As with all TED videos, these are free to share under the Creative Commons license.
The first TedEd talk introduced the SpikerBox, an open source neural recording kit, specifically designed to give students a hands-on experience with neural recording. In this case, recording the neural activity in the legs of cockroaches:
The SpikerBox comes either pre-assembled, or in kit form, and allows for easy recording of neural activity using Audacity (open source software for recording audio). The SpikerBox can also be hooked up to a free iPhone/iPod app, and there is also an android version. The newer EMG SpikerBox (EMG=ElectroMyoGram) enables users to measure the electrical activity of their own muscles.
The Backyard Brains wiki includes a number of experiments that can be conducted with the SpikerBox, as well as a library of raw spike recordings that you can analyse, plus tools for data analysis. Intriguingly, they have also opened up their finances for all to inspect.
Three other Backyard Brains devices are in beta: a platform to turn a smartphone into a microscope (SmartScope), a device to (briefly) control the left right movements of a cockroach (RoboRoach), and a Micromanipulator for precisely placing electrodes in a cockroach brain.
BackyardBrains are currently developing a module for the EMG Spikerbox which will measure reaction time in humans using muscle contractions.

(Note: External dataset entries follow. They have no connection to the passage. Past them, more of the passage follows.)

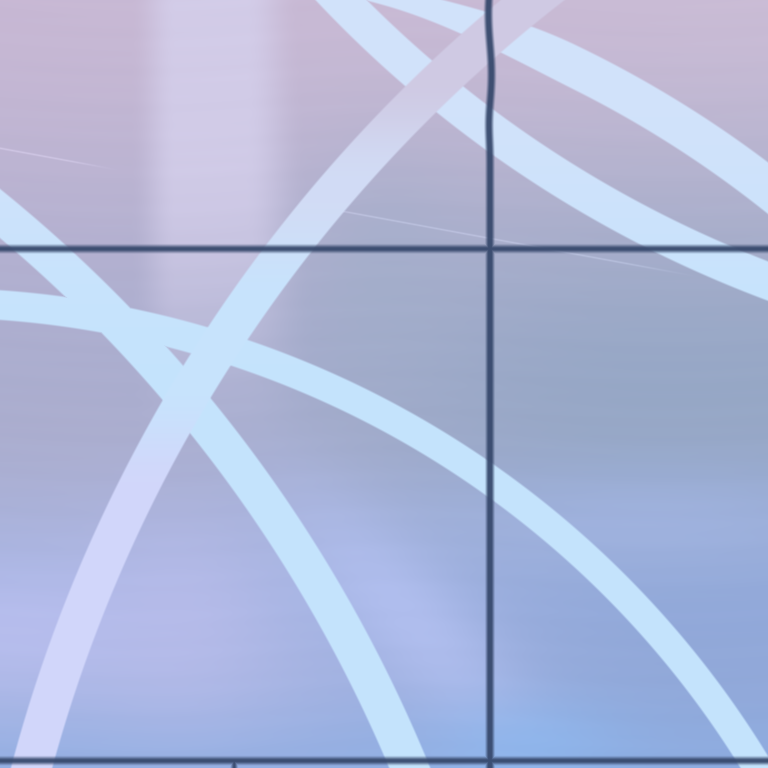
Give the GLSL for this background, as a WebGL 2 fragment shader.

```glsl
#version 300 es
precision highp float;
// Pale blue arcs sweeping over a misty lilac sky behind dark window bars.

uniform vec2 u_resolution;
out vec4 fragColor;

// Soft elliptical spot, 1 at its center
float glow(vec2 p, vec2 center, vec2 radii) {
    vec2 q = (p - center) / radii;
    return exp(-dot(q, q));
}

// Smooth-edged band around zero distance
float band(float dist, float halfWidth, float blur) {
    return 1.0 - smoothstep(halfWidth - blur, halfWidth + blur, abs(dist));
}

// Ribbon along a circle
float arc(vec2 p, vec2 center, float radius, float halfWidth) {
    return band(length(p - center) - radius, halfWidth, 0.0018);
}

vec3 sky(vec2 p) {
    // Pink top, grey middle, blue bottom
    vec3 middle = mix(vec3(0.67, 0.68, 0.81), vec3(0.59, 0.655, 0.775), smoothstep(0.1, 0.85, p.x));
    vec3 top = mix(vec3(0.78, 0.72, 0.83), vec3(0.79, 0.735, 0.835), p.x);
    vec3 low = mix(vec3(0.66, 0.71, 0.89), vec3(0.57, 0.66, 0.85), smoothstep(0.2, 0.9, p.x));
    vec3 color = mix(middle, top, smoothstep(0.48, 1.02, p.y));
    color = mix(color, low, smoothstep(0.46, 0.2, p.y));
    color = mix(color, vec3(0.55, 0.68, 0.89), 0.8 * smoothstep(0.14, -0.04, p.y));

    // Vertical beam, fading and widening downwards
    float beam = smoothstep(0.17, 0.23, p.x) * smoothstep(0.39 + 0.05 * (1.0 - p.y), 0.32, p.x);
    color = mix(color, vec3(0.83, 0.81, 0.92), 0.85 * beam * smoothstep(0.38, 0.82, p.y));

    // Mist and shadows
    color = mix(color, vec3(0.73, 0.75, 0.94), 0.75 * glow(p, vec2(0.02, 0.18), vec2(0.2, 0.08)));
    color = mix(color, vec3(0.73, 0.74, 0.92), 0.6 * glow(p, vec2(0.24, 0.2), vec2(0.12, 0.13)));
    vec2 slanted = vec2(p.x + 0.75 * (p.y - 0.2), p.y);
    color = mix(color, vec3(0.71, 0.76, 0.95), 0.75 * glow(slanted, vec2(0.53, 0.2), vec2(0.09, 0.16)));
    color = mix(color, vec3(0.65, 0.72, 0.9), 0.6 * glow(p, vec2(0.85, 0.32), vec2(0.3, 0.07)));
    color = mix(color, vec3(0.54, 0.72, 0.94), 0.6 * glow(p, vec2(0.69, 0.03), vec2(0.13, 0.06)));
    color = mix(color, vec3(0.63, 0.68, 0.79), 0.6 * glow(p, vec2(0.5, 0.63), vec2(0.1, 0.15)));

    // Hairline scratch and faint brushed streaks
    float scratch = band(p.y - 0.807 + 0.184 * p.x, 0.001, 0.0015);
    scratch *= smoothstep(0.16, 0.08, p.x) + smoothstep(0.4, 0.46, p.x) * smoothstep(0.92, 0.8, p.x);
    color += 0.07 * scratch;
    return color + 0.003 * sin(p.y * 190.0 + 2.0 * sin(p.x * 9.0)) * sin(p.y * 71.0);
}

void main() {
    vec2 p = gl_FragCoord.xy / u_resolution;
    vec3 color = sky(p);

    // Falling arcs
    vec3 paleBlue = mix(vec3(0.77, 0.89, 0.99), vec3(0.82, 0.885, 0.98), smoothstep(0.5, 0.9, p.y));
    float taper = mix(0.013, 0.0265, smoothstep(0.5, 0.75, p.x));
    float falling = arc(p, vec2(-1.1841, -0.7109), 1.859, 0.0247);
    falling = max(falling, arc(p, vec2(-0.0879, -0.6504), 1.2563, 0.0193));
    falling = max(falling, arc(p, vec2(0.1161, -0.3793), 1.4382, taper));
    falling = max(falling, arc(p, vec2(1.5408, 2.0612), 1.5262, 0.024));
    color = mix(color, paleBlue, falling);

    // Rising arc, lilac towards both ends
    vec3 rising = mix(vec3(0.82, 0.84, 0.98), vec3(0.78, 0.89, 0.99), smoothstep(0.36, 0.5, p.y));
    rising = mix(rising, vec3(0.82, 0.86, 0.96), smoothstep(0.6, 0.75, p.y));
    rising = mix(rising, vec3(0.81, 0.79, 0.89), smoothstep(0.76, 0.9, p.y));
    color = mix(color, rising, arc(p, vec2(1.8948, -0.4962), 1.919, 0.026));

    // Window bars with soft rims
    float sway = 0.002 * smoothstep(0.78, 0.87, p.y) * sin(p.y * 40.0);
    float bars = band(p.x - 0.638 + sway, 0.0045, 0.003);
    bars = max(bars, band(p.y - 0.676, 0.004, 0.0035));
    bars = max(bars, band(p.y - 0.0095, 0.004, 0.0035));
    bars = max(bars, band(p.x - 0.305, 0.003, 0.003) * step(p.y, 0.0095));
    color = mix(color, vec3(0.21, 0.28, 0.42), 0.94 * bars);

    fragColor = vec4(color, 1.0);
}
```
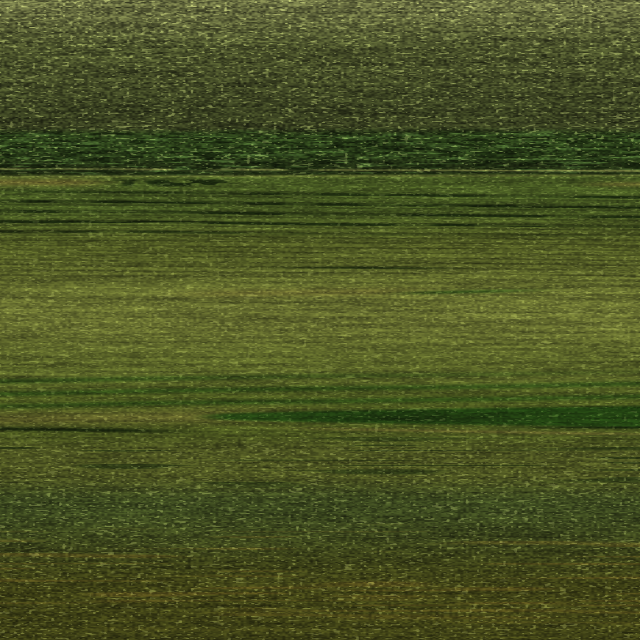
Reproduce this texture procedurally as a Shadertoy shader.

```glsl
// Layered grassy strata: a vertical colour ramp carries long streaks,
// slanting furrows, a dark green wedge and fine horizontal grain.
// Streaks and grain are value noise stretched along x.

float hash(vec2 p) {
    vec3 q = fract(vec3(p.xyx) * 0.1031);
    q += dot(q, q.yzx + 33.33);
    return fract((q.x + q.y) * q.z);
}

float noise(vec2 p) {
    vec2 i = floor(p), f = fract(p);
    f = f * f * (3.0 - 2.0 * f);
    return mix(mix(hash(i), hash(i + vec2(1, 0)), f.x),
               mix(hash(i + vec2(0, 1)), hash(i + vec2(1, 1)), f.x), f.y);
}

// Soft window between a and b
float window(float v, float a, float b, float soft) {
    return smoothstep(a - soft, a + soft, v) * (1.0 - smoothstep(b - soft, b + soft, v));
}

// Soft horizontal line around a given depth
float line(float t, float depth, float halfWidth) {
    return exp(-pow((t - depth) / halfWidth, 2.0));
}

vec3 strata(float t) {
    vec3 c = mix(vec3(0.39, 0.41, 0.24), vec3(0.28, 0.31, 0.16), smoothstep(0.0, 0.09, t));
    c = mix(c, vec3(0.22, 0.25, 0.125), smoothstep(0.08, 0.19, t));
    c = mix(c, vec3(0.17, 0.25, 0.10), smoothstep(0.197, 0.212, t));
    c = mix(c, vec3(0.14, 0.19, 0.08), smoothstep(0.235, 0.265, t));
    c = mix(c, vec3(0.27, 0.34, 0.13), smoothstep(0.272, 0.278, t));
    c = mix(c, vec3(0.32, 0.36, 0.14), smoothstep(0.32, 0.39, t));
    c = mix(c, vec3(0.39, 0.42, 0.18), smoothstep(0.38, 0.48, t));
    c = mix(c, vec3(0.34, 0.38, 0.15), smoothstep(0.50, 0.58, t));
    c = mix(c, vec3(0.29, 0.34, 0.12), smoothstep(0.58, 0.63, t));
    c = mix(c, vec3(0.30, 0.33, 0.13), smoothstep(0.67, 0.71, t));
    c = mix(c, vec3(0.23, 0.28, 0.12), smoothstep(0.74, 0.785, t));
    return mix(c, vec3(0.245, 0.255, 0.085), smoothstep(0.79, 0.93, t));
}

void mainImage(out vec4 fragColor, in vec2 fragCoord) {
    vec2 p = fragCoord / iResolution.xy;
    float x = p.x, t = 1.0 - p.y;
    float warp = noise(vec2(x * 4.0, t * 22.0)) - 0.5;
    float streak = noise(vec2(x * 5.0, t * 260.0));
    float fibre = noise(vec2(x * 28.0 + 7.0, t * 430.0));
    float grain = noise(vec2(x * 230.0, t * 512.0));
    float glint = noise(vec2(x * 170.0 + 91.0, t * 490.0 + 37.0));

    vec3 tan_ = vec3(0.40, 0.39, 0.17);
    vec3 deep = vec3(0.08, 0.13, 0.045);
    vec3 green = vec3(0.12, 0.25, 0.065);
    vec3 col = strata(t + warp * 0.006);

    // Broken dark and green dashes of the upper strip
    float upper = window(t, 0.205, 0.273, 0.005);
    float dash = noise(vec2(x * 55.0, t * 310.0));
    col = mix(col, deep, upper * smoothstep(0.54, 0.75, dash) * 0.7);
    col = mix(col, vec3(0.26, 0.37, 0.17), upper * smoothstep(0.64, 0.88, fibre) * 0.6);

    // Pale rims and ragged shadow at the boundary
    float broken = smoothstep(0.28, 0.6, noise(vec2(x * 17.0, t * 160.0)));
    col = mix(col, vec3(0.45, 0.47, 0.24), line(t, 0.264 + 0.003 * x, 0.0016) * broken * 0.85);
    col = mix(col, vec3(0.40, 0.44, 0.20), line(t, 0.276 - 0.002 * x, 0.0018) * 0.7);
    col = mix(col, tan_, line(t, 0.285, 0.006) * (1.0 - smoothstep(0.10, 0.21, x)));
    col = mix(col, tan_, line(t, 0.288, 0.004) * smoothstep(0.88, 0.98, x) * 0.8);
    float ragged = window(x, 0.18, 0.36, 0.035) * window(t, 0.281, 0.291, 0.002);
    col = mix(col, deep, ragged * smoothstep(0.34, 0.56, dash) * 0.85);

    // Slanting furrows, closer together with depth
    float depth = t - 0.010 * x + warp * 0.003;
    float row = abs(fract((depth - 0.299) / 0.0155 + 0.5) - 0.5);
    float furrow = (1.0 - smoothstep(0.06, 0.19, row)) * window(t, 0.298, 0.366, 0.009);
    col = mix(col, deep, furrow * (0.35 + 0.5 * broken));
    float fineRow = 0.5 + 0.5 * cos(6.2832 * depth / 0.0078);
    col *= 1.0 - 0.20 * pow(fineRow, 4.0) * window(t, 0.30, 0.44, 0.02);

    // Middle streaks
    col = mix(col, deep, line(t, 0.418 + 0.003 * warp, 0.002) * window(x, 0.47, 0.68, 0.10) * 0.75);
    col = mix(col, tan_, line(t, 0.463 - 0.012 * x, 0.006) * window(x, 0.30, 0.65, 0.08) * 0.7);
    col = mix(col, green, line(t, 0.472 - 0.022 * x, 0.0027) * window(x, 0.64, 0.82, 0.07) * 0.65);

    // Broad lower stripes rising to the right
    float rise = t + 0.014 * x + warp * 0.005;
    float stripe = 0.5 + 0.5 * cos(6.2832 * (rise - 0.635) / 0.0205);
    col = mix(col, green, pow(stripe, 2.0) * window(t, 0.585, 0.642, 0.012) * 0.6);

    // Tan tongue enclosing a dark green wedge
    float tongue = line(t, 0.655 - 0.014 * x, 0.012) * (1.0 - smoothstep(0.30, 0.58, x));
    col = mix(col, tan_ * 0.94, tongue * 0.75);
    float spread = sqrt(clamp((x - 0.29) / 0.7, 0.0, 1.0));
    float wedge = window(t + warp * 0.004, 0.652 - 0.016 * spread, 0.653 + 0.015 * spread, 0.003);
    col = mix(col, green, wedge * smoothstep(0.29, 0.36, x) * 0.9);
    col = mix(col, deep, line(t, 0.653 + 0.008 * (x - 0.5), 0.007) * window(x, 0.55, 0.80, 0.12) * 0.45);
    col = mix(col, tan_, line(t, 0.661 + 0.018 * x, 0.0026) * smoothstep(0.38, 0.58, x) * 0.8);
    col = mix(col, deep, line(t, 0.670 + 0.014 * x, 0.0032) * (1.0 - smoothstep(0.18, 0.34, x)) * 0.85);
    col = mix(col, deep, line(t, 0.668, 0.0022) * smoothstep(0.72, 0.92, x) * 0.75);

    // Scattered dark threads and warm seams near the bottom
    col = mix(col, deep, window(t, 0.68, 0.76, 0.012) * smoothstep(0.68, 0.88, streak) * 0.6);
    col = mix(col, vec3(0.34, 0.28, 0.10), window(t, 0.83, 0.97, 0.03) * smoothstep(0.65, 0.9, streak) * 0.45);

    // Grain is strongest at the top and bottom
    float rough = 0.5 + 0.5 * (1.0 - smoothstep(0.24, 0.29, t)) + 0.3 * smoothstep(0.64, 0.80, t);
    col *= 1.0 + (streak - 0.5) * 0.28 + (fibre - 0.5) * 0.24 + (grain - 0.5) * 0.75 * rough;
    col += vec3(0.22, 0.23, 0.14) * smoothstep(0.68, 0.94, glint) * rough;
    fragColor = vec4(clamp(col, 0.0, 1.0), 1.0);
}
```
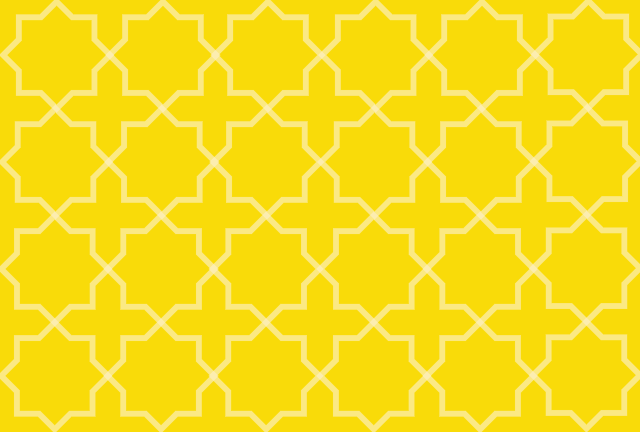
Reproduce this pattern procedurally as a Shadertoy shader.

```glsl
// Six by four lattice of eight-pointed star outlines on bright yellow.
// Each star is the union of a square and a diamond, drawn as a translucent
// stroke, so the strokes of touching stars brighten where they cross.

const int COLUMNS = 6;
const int ROWS = 4;

const vec3 GROUND_COLOR = vec3(0.975, 0.86, 0.035);
const vec3 STROKE_COLOR = vec3(0.99, 0.94, 0.78);
const float STROKE_OPACITY = 0.65;

// Lengths are in tiles: one tile is a sixth of the canvas width.
const float STAR_RADIUS = 0.3545;
const float STROKE_WIDTH = 0.0547;
const vec2 FIRST_CENTER = vec2(0.531, 0.5165);
const vec2 PITCH = vec2(0.997, 1.0025);

// Distance to the star edge, keeping sharp mitred corners.
float starDistance(vec2 p, float radius) {
    vec2 q = abs(p);
    float square = max(q.x, q.y) - radius;
    float diamond = (q.x + q.y) * 0.70710678 - radius;
    return min(square, diamond);
}

float strokeCoverage(float dist, float width, float blur) {
    return 1.0 - smoothstep(-blur, blur, abs(dist) - 0.5 * width);
}

// Slight misplacement: rows drift left, the third column sits tighter,
// and the last column rises a little.
vec2 placementDrift(vec2 cell) {
    float rowDrift = -0.0185 * sin(0.6 * cell.y);
    float columnShift = -0.0125 * exp(-4.0 * (cell.x - 2.0) * (cell.x - 2.0));
    float lastColumnLift = -0.007 * smoothstep(4.0, 5.0, cell.x);
    return vec2(rowDrift + columnShift, lastColumnLift);
}

vec2 starCenter(vec2 cell) {
    return FIRST_CENTER + cell * PITCH + placementDrift(cell);
}

void mainImage(out vec4 fragColor, in vec2 fragCoord) {
    // Tile coordinates, measured down from the top left corner.
    float pixel = float(COLUMNS) / iResolution.x;
    vec2 p = vec2(fragCoord.x, iResolution.y - fragCoord.y) * pixel;

    // Layer the translucent strokes of all stars.
    vec3 color = GROUND_COLOR;
    for (int row = 0; row < ROWS; row++) {
        for (int column = 0; column < COLUMNS; column++) {
            vec2 center = starCenter(vec2(column, row));
            float dist = starDistance(p - center, STAR_RADIUS);
            float ink = strokeCoverage(dist, STROKE_WIDTH, 0.65 * pixel);
            color = mix(color, STROKE_COLOR, ink * STROKE_OPACITY);
        }
    }

    fragColor = vec4(color, 1.0);
}
```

What other intriguing hardware have you seen emerging in the DIY cognitive experiment space?
(For instance, Chip Epstein makes an interesting entry into the open source neuroscience space, with a set of plans for Homebrew Do-it-yourself EEG, EKG, and EMG.)